Our new 3 pt mower worked like a charm. Tyler spent all day Friday and part of Saturday morning mowing in the near field to get ready for the Farm Stop and Barley Pop tour. Thankfully he checked the gear box for oil before he started mowing. There wasn’t any oil in the gear box and if he had started it up it would have ended very badly. Unlike the first time we hooked up the 3 pt rototiller, we didn’t have to adjust the length of the p.t.o. shaft on the mower, so hook up was much easier and faster.
The Farm Stop & Barley Pop on Saturday went really well and there was an excellent turn out. We would like to thank everyone who came to the farm on the tour. We had a lot of really great questions from people and we only wish we would have had more time to look at more crops.
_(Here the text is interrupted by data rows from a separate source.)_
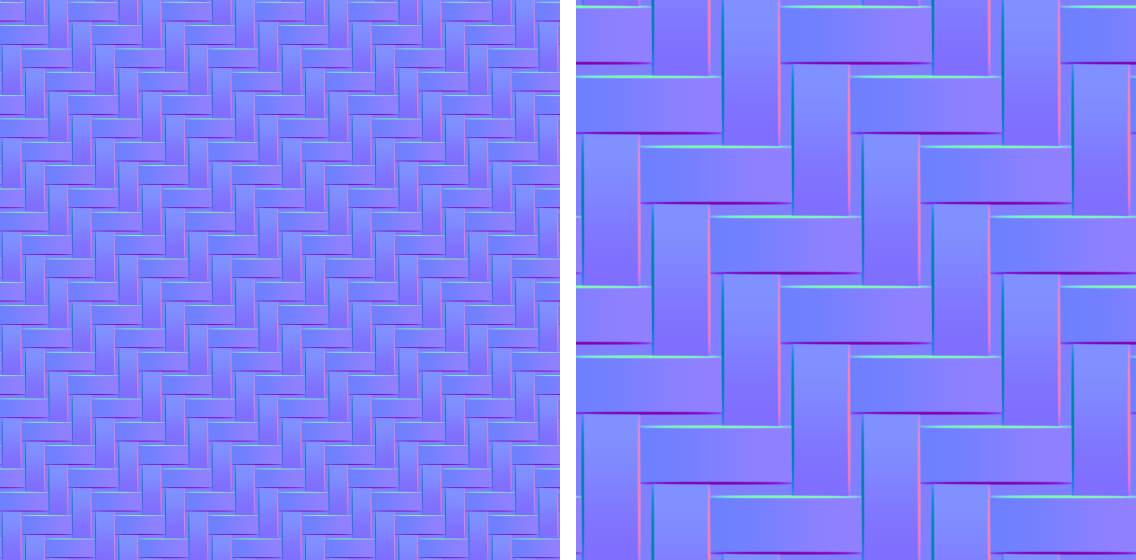
Left: the whole. Right: its middle third, enlarged.
Give the GLSL for this texture map, as a WebGL 1 fragment shader.

```glsl
precision highp float;
// Tangent-space normal map of a two-over, two-under twill weave of flat strands.

uniform vec2 u_resolution;

const float REPEATS = 6.0;       // weave repeats across and down
const float PERIOD = 4.0;        // strands in one repeat
const float HALF_WIDTH = 0.403;  // half strand width, in strand pitches
const float BEVEL = 0.04;        // width of the sloping strand edge
const float WAVE = 0.085;        // rise and fall of a strand along its length
const float GROUND = -0.02;      // height of the backing seen in the gaps
const float SLOPE_STEP = 0.008;  // offset used to measure the slope
const int SAMPLES = 4;           // antialiasing samples per axis

const float TAU = 6.2831853;

// Height of one strand: along is measured from the middle of a float,
// across runs from 0 to 1 over one strand pitch.
float strandHeight(float along, float across) {
  float top = WAVE * cos(TAU * along / PERIOD);
  float offset = abs(across - 0.5);
  float outside = smoothstep(HALF_WIDTH - 0.5 * BEVEL, HALF_WIDTH + 0.5 * BEVEL, offset);
  return mix(top, GROUND, outside);
}

// Height of the cloth: each row and column shifts its float by one strand.
float weaveHeight(vec2 p) {
  vec2 cell = floor(p);
  vec2 local = p - cell;
  float weft = strandHeight(p.x + cell.y - 3.0, local.y);
  float warp = strandHeight(p.y + cell.x - 1.0, local.x);
  return max(GROUND, max(weft, warp));
}

// Surface normal from central differences of the height.
vec3 weaveNormal(vec2 p) {
  vec2 dx = vec2(SLOPE_STEP, 0.0);
  vec2 dy = dx.yx;
  vec2 slope = vec2(weaveHeight(p + dx) - weaveHeight(p - dx),
                    weaveHeight(p + dy) - weaveHeight(p - dy)) / (2.0 * SLOPE_STEP);
  return normalize(vec3(-slope, 1.0));
}

void main() {
  float strands = REPEATS * PERIOD;
  vec3 color = vec3(0.0);

  // Average encoded normals over a grid inside the pixel.
  for (int j = 0; j < SAMPLES; j++) {
    for (int i = 0; i < SAMPLES; i++) {
      vec2 jitter = (vec2(float(i), float(j)) + 0.5) / float(SAMPLES) - 0.5;
      vec2 uv = (gl_FragCoord.xy + jitter) / u_resolution;
      color += 0.5 + 0.5 * weaveNormal(uv * strands);
    }
  }
  gl_FragColor = vec4(color / float(SAMPLES * SAMPLES), 1.0);
}
```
The dinner portion of the tour was at Lapacek’s Orchard in Poynette and although it rained a little bit during the dinner, it was well worth it to see a double rainbow. We also had two groups of sandhill cranes fly over the tables that were set out in the middle of the orchard. It was a very pretty setting and the food was fantastic!
This week we have spent most of our time weeding fall plantings. We cleaned out the napa cabbage and broccoli plantings yesterday morning. With our friend Emma’s help we weeded the kohlrabi, Swiss chard, and part of our kale planting. In another couple of weeks those plantings will be harvestable. I am very excited at the prospect of kale chips and can’t wait for the planting to be mature enough to harvest.
We are working on weeding the snow peas and will get those trellised by the end of the week. We are going to try a different arrangement of the baler twine for the trellis system to have a more even distribution of twine for the pea plants to grab onto.
The first of the cherry tomatoes have turned red. Like all of the tomato plants this year it looks like we will have a very small harvest. Tyler and I have been brainstorming ideas about how to adjust timing and methodology for our tomato crop next year. Every year there are one or two problem crops, and this year tomatoes were definitely one of them.
We have two types of cabbage that we are harvesting this week. The smaller type that half shares will receive are actually the second head that the cabbage plants have produced this season. The full shares are getting the “Impala” cabbage, which looks a lot like the ones you see in the grocery store. I learned a very good tip about storing cabbage and that is to save one of the outer leaves when you cut up a portion of a cabbage. Cover the exposed area with the outer leaf and place in a plastic bag. The outer leaf will help keep the exposed area from drying out.
Remember to mark your calenders for our harvest potluck on September 23 from 12N to 6PM. We will have food and tours of the gardens. Let us know by September 20th if you will be coming so we make sure to have enough food.